Amazon (NASDAQ:AMZN) has done quite well for itself during this coronavirus lockdown. As one of the largest companies in the world and the reigning giant of the e-commerce world, Amazon’s investors have made a lot of money over the past few years. However, many people have started to become a little resentful of Amazon.
Earlier this year, Amazon slashed affiliate commissions for the millions of affiliate e-commerce businesses that had previously partnered with the giant for so long.

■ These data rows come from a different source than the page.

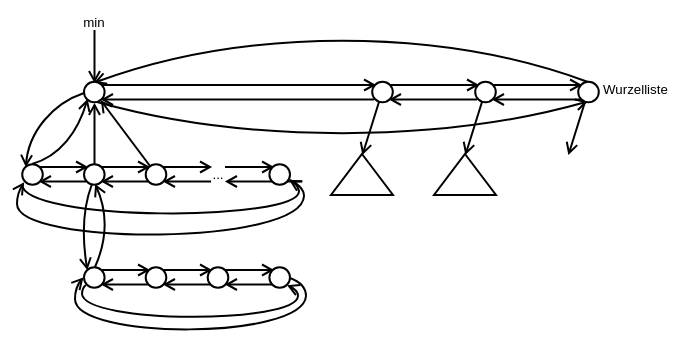
<!DOCTYPE html>
<html lang="de">
<head>
<meta charset="utf-8">
<title>Wurzelliste</title>
<style>
:root { --ink: #000; --paper: #fff; }
* { box-sizing: border-box; }
html, body { margin: 0; background: var(--paper); }
.diagram {
  position: relative; width: 684px; height: 344px; overflow: hidden;
  background: var(--paper); color: var(--ink);
  font: 13.3px/16px "Liberation Sans", Arial, sans-serif;
}
.diagram svg { position: absolute; inset: 0; display: block; }
.links, .subtrees, .nodes, .arrow-head { fill: none; stroke: var(--ink); stroke-width: 2; }
.pointing path { marker-end: url(#arrow); }
.nodes { fill: var(--paper); }
.label { position: absolute; white-space: nowrap; }
.label-min { left: 64px; top: 15px; width: 60px; text-align: center; }
.label-roots { left: 603px; top: 82px; }
.label-more { left: 208px; top: 167px; width: 20px; text-align: center; }
</style>
</head>
<body>
<main class="diagram">
  <svg width="684" height="344" viewBox="0 0 684 344" aria-hidden="true">
    <defs>
      <marker id="arrow" markerUnits="userSpaceOnUse" markerWidth="16" markerHeight="16" refX="12" refY="8" orient="auto">
        <path class="arrow-head" d="M2 2.5L12 8L2 13.5"/>
      </marker>
      <circle id="node" r="10.3"/>
      <polygon id="subtree" points="0,0 31,41 -31,41"/>
    </defs>

    <g class="links pointing">
      <g class="root-list">
        <path d="M94.5 30V81"/>
        <path d="M102 85H374"/>
        <path d="M390 85H477"/>
        <path d="M493 85H580"/>
        <path d="M374 99.5H103"/>
        <path d="M477 99.5H391"/>
        <path d="M580 99.5H494"/>
        <path d="M588 82C440 27 245 27 96 82"/>
        <path d="M97 102C245 143.500 440 143.500 586 102"/>
      </g>
      <g class="root-children">
        <path d="M379 102L363 153"/>
        <path d="M482 102L466 153"/>
        <path d="M585 102L569 153"/>
      </g>
      <g class="child-list">
        <path d="M84 93C54 103 28 131 26 165"/>
        <path d="M32 164C60 156 78 132 87 101"/>
        <path d="M94.5 164V105"/>
        <path d="M150 166L102 102"/>
        <path d="M39 167H86"/>
        <path d="M101 167H148"/>
        <path d="M163 167H210"/>
        <path d="M225 167H272"/>
        <path d="M86 181.5H41"/>
        <path d="M148 181.5H103"/>
        <path d="M211 181.5H165"/>
        <path d="M302 181.5H227"/>
        <path d="M22 184C22 222 300 222 299 191Q298 185 291 181"/>
        <path d="M290 180C297 183 304 189 304 196C302 246 17 246 17 204Q17 193 23 184"/>
      </g>
      <g class="grandchild-list">
        <path d="M92 184C82 210 82 238 87 268"/>
        <path d="M95 267C107 240 108 212 96 186"/>
        <path d="M101 270H148"/>
        <path d="M163 270H210"/>
        <path d="M225 270H272"/>
        <path d="M148 284.5H103"/>
        <path d="M210 284.5H165"/>
        <path d="M272 284.5H227"/>
        <path d="M86 285Q82 288 82 294C85 324 297 324 298 296Q298 290 289 286"/>
        <path d="M290 278Q306 284 306 296C303 340 75 340 75 299Q75 287 82 279"/>
      </g>
    </g>

    <g class="subtrees">
      <use href="#subtree" x="362" y="154"/>
      <use href="#subtree" x="465" y="154"/>
    </g>

    <g class="nodes">
      <use href="#node" x="94.300" y="92"/>
      <use href="#node" x="382.500" y="92"/>
      <use href="#node" x="485.500" y="92"/>
      <use href="#node" x="588.500" y="92"/>
      <use href="#node" x="32.500" y="174.500"/>
      <use href="#node" x="94.300" y="174.500"/>
      <use href="#node" x="156" y="174.500"/>
      <use href="#node" x="279.700" y="174.500"/>
      <use href="#node" x="94.300" y="277.500"/>
      <use href="#node" x="156" y="277.500"/>
      <use href="#node" x="218" y="277.500"/>
      <use href="#node" x="279.700" y="277.500"/>
    </g>
  </svg>
  <span class="label label-min">min</span>
  <span class="label label-roots">Wurzelliste</span>
  <span class="label label-more">...</span>
</main>
</body>
</html>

While this has made even more people frustrated with the company, it turns out that Elon Musk has his own gripes with the e-commerce giant as well.
In particular, Musk went on to say that Amazon was effectively acting as a monopoly, exerting an overwhelming control over the free speech of its users and that it should be broken apart. What brought about this whole situation was an ebook written by an author on the subject of COVID-19 and the subsequent lockdowns. The book, which was to be self-published on Amazon’s Kindle Direct Publishing platform, was surprisingly rejected by Amazon. Although the company has since gone on to say that this was a mistake, it was a move that sparked a significant backlash among more vocal free speech activists.
This is insane,” Musk tweeted towards Jeff Bezos. “Time to break up Amazon. Monopolies are wrong!” Amazon is the dominant player in the book selling market, vastly outselling other traditional bookstores like Barnes & Noble. The e-commerce giant accounts for around 50% of all new book sales in the U.S, while also accounting 75% of all e-book sales. As such, the company has already become a major rival and threat to traditional publishing houses in some ways.
Amazon’s also drawn a lot of ire for paying seemingly very little income tax. Due to various deductions and incentives that are given to the company, the e-commerce giant ended up paying extraordinarily little in 2019 despite its size. A number of U.S. politicians have called for the company to potentially be broken up as well. In addition to all of this, Amazon has already fallen under the scrutiny of regulators for possible antitrust violations.
Other well-known financial pundits have gone on to criticize the e-commerce giant for harming and helping push small companies out of business as Amazon continues to grow. Jim Cramer went on to say earlier this month that Amazon had “drug the grave for small businesses” across America.
Shares of Amazon didn’t respond much to this little spat between Musk and Bezos, with share tumbling just 1% in a move that could just as much be attributed to normal market volatility.
Amazon Company Profile
Amazon is among the world’s highest-grossing online retailers, with $233 billion in net sales and roughly $311 billion in estimated physical/digital gross merchandise volume in 2018. Online product and digital media sales accounted for 53% of net revenue in 2018, followed by commissions, related fulfillment and shipping fees, and other third-party seller services (18%), Amazon Web Services’ cloud computing, storage, database, and other offerings (11%), Prime membership fees and other subscription-based services (6%), product sales at Whole Foods and other physical store retail formats (7%), and advertising services and cobranded credit cards (4%). International segments constituted 32% of Amazon’s non-AWS sales in 2018, led by Germany, the United Kingdom, and Japan. – Warrior Trading News